The World Intellectual Property Organization (WIPO) is one of the specialized agencies of the United Nation and functions as the global forum for Intellectual Property (IP) services, policy, information and cooperation where governments, intergovernmental organizations, industry groups and Civil Society Organizational come together to address the evolving Intellectual Property issues.
According to WIPO, Intellectual Property (IP) refers to the creations of the mind like inventions; literary and artistic works; and symbols, names and images used in commerce which can be perceived into two categories: registered Intellectual Property and non-registered Intellectual Property. Registered IP requires an application to an IP office in the respective states that will assess the application and make a decision if the invention, trademark or design meets the requirements for registration. Patents, Trade Marks, Designs, Geographical Indication and Plant Variety Protection come under the registered Intellectual Property.
Patents protects a right or title for a set period of 20 years, especially with the main objective of protecting your invention from others from re-making, using, or selling your same inventions. Trade Marks protect brands, names and logos of the company. Designs protect the way something looks, which can be the ornamental or aesthetic aspect of an article or the product. Geographical Indication (GI) is a sign used on products that have a specific geographical origin and possess qualities or a reputation that are due to that origin, for instance the brand Darjeeling Tea is attributable to its geographical origin. Plant Variety Protection protects new varieties of plants.

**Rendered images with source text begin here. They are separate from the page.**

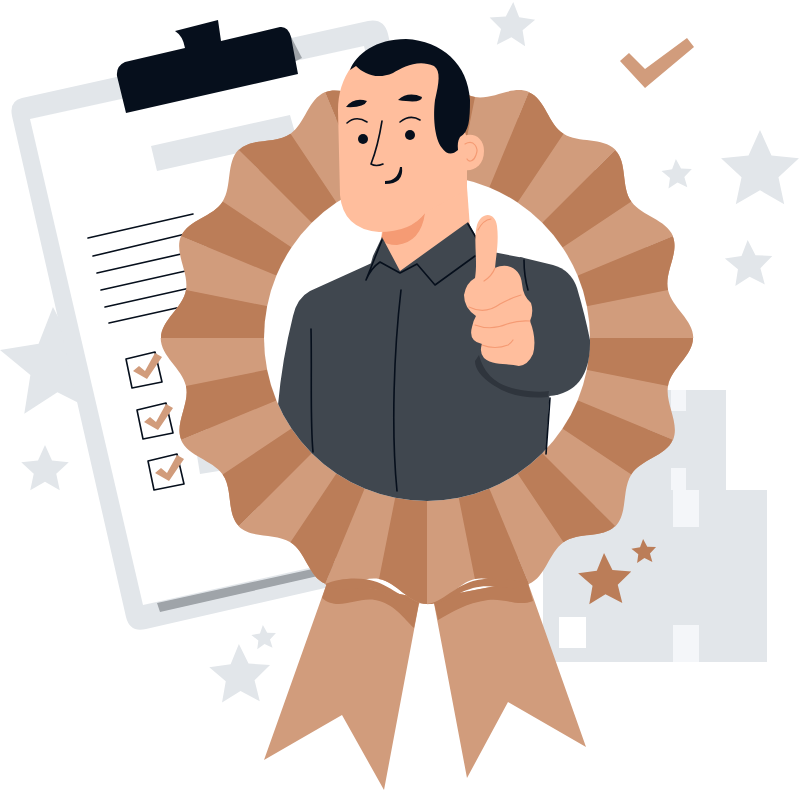
<!DOCTYPE html>
<html lang="en">
<head>
<meta charset="utf-8">
<title>Approved quality rosette</title>
<style>
:root {
  --paper: #ffffff;
  --mist: #e2e6ea;
  --tape: #f4f6f9;
  --grey: #9fa4a9;
  --ink: #060f1c;
  --shirt: #40474f;
  --shirt-shade: #2f353d;
  --skin: #ffbe9d;
  --skin-shade: #f59b74;
  --bronze: #d19c7c;
  --bronze-dark: #bb7d58;
}
html, body { margin: 0; overflow: hidden; background: var(--paper); }
svg { display: block; width: 800px; height: 791px; }
.paper { fill: var(--paper); }
.mist { fill: var(--mist); }
.tape { fill: var(--tape); }
.grey { fill: var(--grey); }
.ink { fill: var(--ink); }
.shirt { fill: var(--shirt); }
.shirt-shade { fill: var(--shirt-shade); }
.skin { fill: var(--skin); }
.skin-shade { fill: var(--skin-shade); }
.bronze { fill: var(--bronze); }
.bronze-dark { fill: var(--bronze-dark); }
.line { fill: none; stroke: var(--ink); stroke-width: 1.6; stroke-linecap: round; stroke-linejoin: round; }
.crease { fill: none; stroke: var(--skin-shade); stroke-width: 1.2; stroke-linecap: round; }
</style>
</head>
<body>
<svg viewBox="0 0 800 791" role="img" aria-label="A man giving a thumbs up inside a bronze award rosette, with a checklist and boxes behind">
  <defs>
    <polygon id="star" points="0,-100 28,-38 95,-31 45,15 59,81 0,47 -59,81 -45,15 -95,-31 -28,-38"/>
    <g id="pleat">
      <path class="bronze" d="M0 0L266 0C266 18 244 30 241 48C238 66 253 85 246 102Z"/>
      <path class="bronze-dark" d="M0 0L266 0C266 18 244 30 241 48Z"/>
    </g>
    <g id="pleat-quarter">
      <use href="#pleat"/>
      <use href="#pleat" transform="rotate(22.5)"/>
      <use href="#pleat" transform="rotate(45)"/>
      <use href="#pleat" transform="rotate(67.5)"/>
    </g>
    <g id="checkbox">
      <path class="line" d="M126 359L155 352L162 382L132 388Z"/>
      <path class="bronze" d="M133 371L139 366L145 371L155 353L162 357L147 379Z"/>
    </g>
    <clipPath id="medallion"><circle cx="427" cy="338" r="163"/></clipPath>
  </defs>

  <rect class="paper" width="800" height="791"/>

  <g id="background-stars" class="mist">
    <use href="#star" transform="translate(512 26) rotate(3) scale(.24)"/>
    <use href="#star" transform="translate(677 175) rotate(-4) scale(.16)"/>
    <use href="#star" transform="translate(760 171) scale(.41)"/>
    <use href="#star" transform="translate(749 265) rotate(-3) scale(.25)"/>
    <use href="#star" transform="translate(56 365) rotate(-3) scale(.58)"/>
    <use href="#star" transform="translate(45 470) scale(.25)"/>
    <use href="#star" transform="translate(240 676) rotate(-2) scale(.32)"/>
    <use href="#star" transform="translate(264 638) rotate(-5) scale(.13)"/>
  </g>

  <g id="boxes">
    <path class="mist" d="M620 390H726V490H767V662H543V490H620Z"/>
    <rect class="tape" x="671" y="390" width="15" height="21"/>
    <rect class="tape" x="671" y="468" width="15" height="22"/>
    <rect class="tape" x="673" y="490" width="26" height="37"/>
    <rect class="tape" x="673" y="625" width="26" height="37"/>
    <rect class="paper" x="559" y="617" width="27" height="31"/>
  </g>

  <g id="clipboard">
    <path class="mist" d="M22 98L368 21Q384 18 388 34L500 540L500 548L146 629Q130 633 126 617L12 116Q9 101 22 98Z"/>
    <path class="paper" d="M30 119L364 46L480 530L143 605Z"/>
    <path class="grey" d="M157 603L340 563V571L160 612Z"/>
    <path class="grey" d="M289 33L302 58L294 62Z"/>
    <path class="ink" d="M175 31L218 20L221 41L280 27Q288 26 291 37L298 74L126 113L117 76Q116 66 125 62L185 48Q183 36 175 31Z"/>
    <path class="mist" d="M151 146L290 115L297 140L157 171Z"/>
    <path class="mist" d="M195 443L230 450L225 470L200 474Z"/>
    <path class="line" d="M88 238L193 214M93 256L198 231M97 273L190 252M101 290L190 270M105 307L190 288M109 323L190 305"/>
    <use href="#checkbox"/>
    <use href="#checkbox" x="11" y="51"/>
    <use href="#checkbox" x="22" y="102"/>
  </g>

  <path id="approval-tick" class="bronze" d="M620 61L629 53L645 69L687 38L694 47L645 88Z"/>

  <g id="ribbon-tails">
    <path class="bronze" d="M328 580L264 760L342 715L384 790L420 598Z"/>
    <path class="bronze" d="M527 580L586 747L508 702L467 778L433 598Z"/>
    <path class="bronze-dark" d="M328 580L322 598C338 612 356 597 375 600C394 603 404 619 414 628L420 598Z"/>
    <path class="bronze-dark" d="M527 580L533 601C518 607 505 598 488 600C466 603 452 612 438 620L433 598Z"/>
  </g>

  <g id="rosette" transform="translate(427 338)">
    <circle class="bronze" r="238"/>
    <use href="#pleat-quarter"/>
    <use href="#pleat-quarter" transform="rotate(90)"/>
    <use href="#pleat-quarter" transform="rotate(180)"/>
    <use href="#pleat-quarter" transform="rotate(270)"/>
    <path class="bronze-dark" d="M-102 246C-88 240 -66 238 -50 244C-30 252 -18 266 0 266C16 264 26 249 46 243C64 239 86 240 102 246C84 256 68 244 46 250C26 256 16 267 0 266C-18 266 -30 258 -50 252C-70 246 -84 258 -102 246Z"/>
    <circle class="paper" r="163"/>
  </g>

  <g id="bronze-stars" class="bronze-dark">
    <use href="#star" transform="translate(605 581) rotate(-2) scale(.28)"/>
    <use href="#star" transform="translate(644 552) rotate(-4) scale(.13)"/>
  </g>

  <g id="man">
    <g clip-path="url(#medallion)">
      <path class="shirt" d="M374 262L310 291Q297 298 293 316Q282 360 278 405L290 510H543L550 385L560 300L524 258L472 248Z"/>
    </g>
    <path class="shirt" d="M520 257L553 265Q571 270 577 288Q585 315 590 340Q591 392 549 396Q505 398 483 368L490 340Z"/>
    <path class="shirt-shade" d="M479 355Q486 383 516 389Q536 393 549 391L548 397Q515 400 493 385Q475 373 475 361Z"/>

    <g id="neck-and-collar">
      <path class="skin" d="M383 222L381 240L400 273L470 228L465 160Z"/>
      <path class="skin-shade" d="M383 231Q411 230 425 213Q421 242 397 245Q386 245 381 240Z"/>
      <path class="shirt" d="M382 237L400 271L468 222L478 240L476 256L435 285L417 264L400 273L380 262L366 280L373 256Z"/>
      <path class="line" d="M382 240L366 280Q371 268 380 262L400 273L417 264L435 285L475 256M468 224L478 241"/>
      <path class="line" d="M401 290C394 350 391 430 397 491M311 329C312 370 310 420 313 452M524 260Q524 276 528 290M546 454L550 398"/>
    </g>

    <g id="head">
      <path class="skin" d="M352 66Q338 85 338 110L340 195Q343 229 379 232Q411 232 425 213L467 190V138L440 60Z"/>
      <path class="skin" d="M459 140C468 130 484 135 484 151C484 167 471 173 461 169Z"/>
      <path class="crease" d="M465 144C474 139 479 148 476 155C474 161 469 163 467 159"/>
      <path class="ink" d="M350 70C356 54 376 39 406 39C442 41 468 64 470 100C470 120 469 132 460 137Q457 142 458 150Q449 158 442 148C434 138 433 115 435 100C439 83 441 71 434 66C418 59 403 67 393 73C377 80 364 74 356 66Z"/>
      <path class="ink" d="M346 107Q354 97 367 101Q364 108 346 107ZM398 100Q408 91 422 97Q422 104 398 100Z"/>
      <path class="line" d="M347 123Q356 115 367 122M400 122Q410 114 420 120"/>
      <circle class="ink" cx="363" cy="139" r="5"/>
      <circle class="ink" cx="410" cy="135" r="5"/>
      <path class="line" d="M382 121Q378 146 371 164Q376 167 383 164"/>
      <path class="ink" d="M385 181Q398 181 400 167L402 167Q404 184 385 184Z"/>
    </g>

    <g id="thumbs-up">
      <path class="skin" d="M475 278C478 260 473 240 477 225C481 212 495 211 497 226C499 242 496 256 495 268C508 262 521 269 522 284Q523 296 531 303Q534 312 530 321Q537 339 533 354Q528 365 519 366C507 363 493 366 484 358Q479 352 482 344Q468 341 472 327Q473 321 476 316Q464 308 464 295Q466 283 475 278Z"/>
      <path class="crease" d="M495 268Q492 276 484 281M469 307Q485 315 500 304Q511 298 521 295M475 325Q491 331 507 324Q519 320 530 321M482 345Q495 350 508 345Q511 343 513 340M478 230Q483 220 491 219"/>
    </g>
  </g>
</svg>
</body>
</html>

Intellectual Property that does not require registration in most countries is Copyright, which according to the Peter Willimott, Senior Program Officer at the WIPO Office in Singapore presented it as a legal term used to describe the rights that creators have over their literary and artistic works. “Works covered by copyright range from books, music, paintings, sculpture, and films, to computer programs, databases, advertisements, maps, and technical drawings. In majority of the countries, and according to the Berne Convention, copyright protection is obtained automatically without the need for registration or other formalities,” explained Peter.
The Intellectual Property system is based on national Intellectual Property laws and procedures. As a result, to obtain protection for an invention (patent or utility model), trademark or design, one needs to apply to the national Intellectual Property Office (Department of Intellectual Property under the Ministry of Economic Affairs in Bhutan). The Intellectual Property division will assess the application based on the laws of the country and decide whether or not to grant the right.
According to the World Intellectual Property Organization (WIPO), the protection and promotion of Intellectual Properties has become more important than ever. “The progress and well-being of humanity rest on its capacity to create and invent new works in the areas of technology and culture. Second, the legal protection of new creations encourages the commitment of additional resources for further innovation. Third, the promotion and protection of intellectual property spurs economic growth, creates new jobs and industries, and enhances the quality and enjoyment of life.
An efficient and equitable intellectual property system can help all countries to realize intellectual property’s potential as a catalyst for economic development and social and cultural well-being. The intellectual property system helps strike a balance between the interests of innovators and the public interest, providing an environment in which creativity and invention can flourish,” according to the lists by the WIPO.
The World Intellectual Property Organization functions with the mission to lead the development of a balanced and effective international intellectual property (IP) system that enables innovation and creativity for the benefit of all.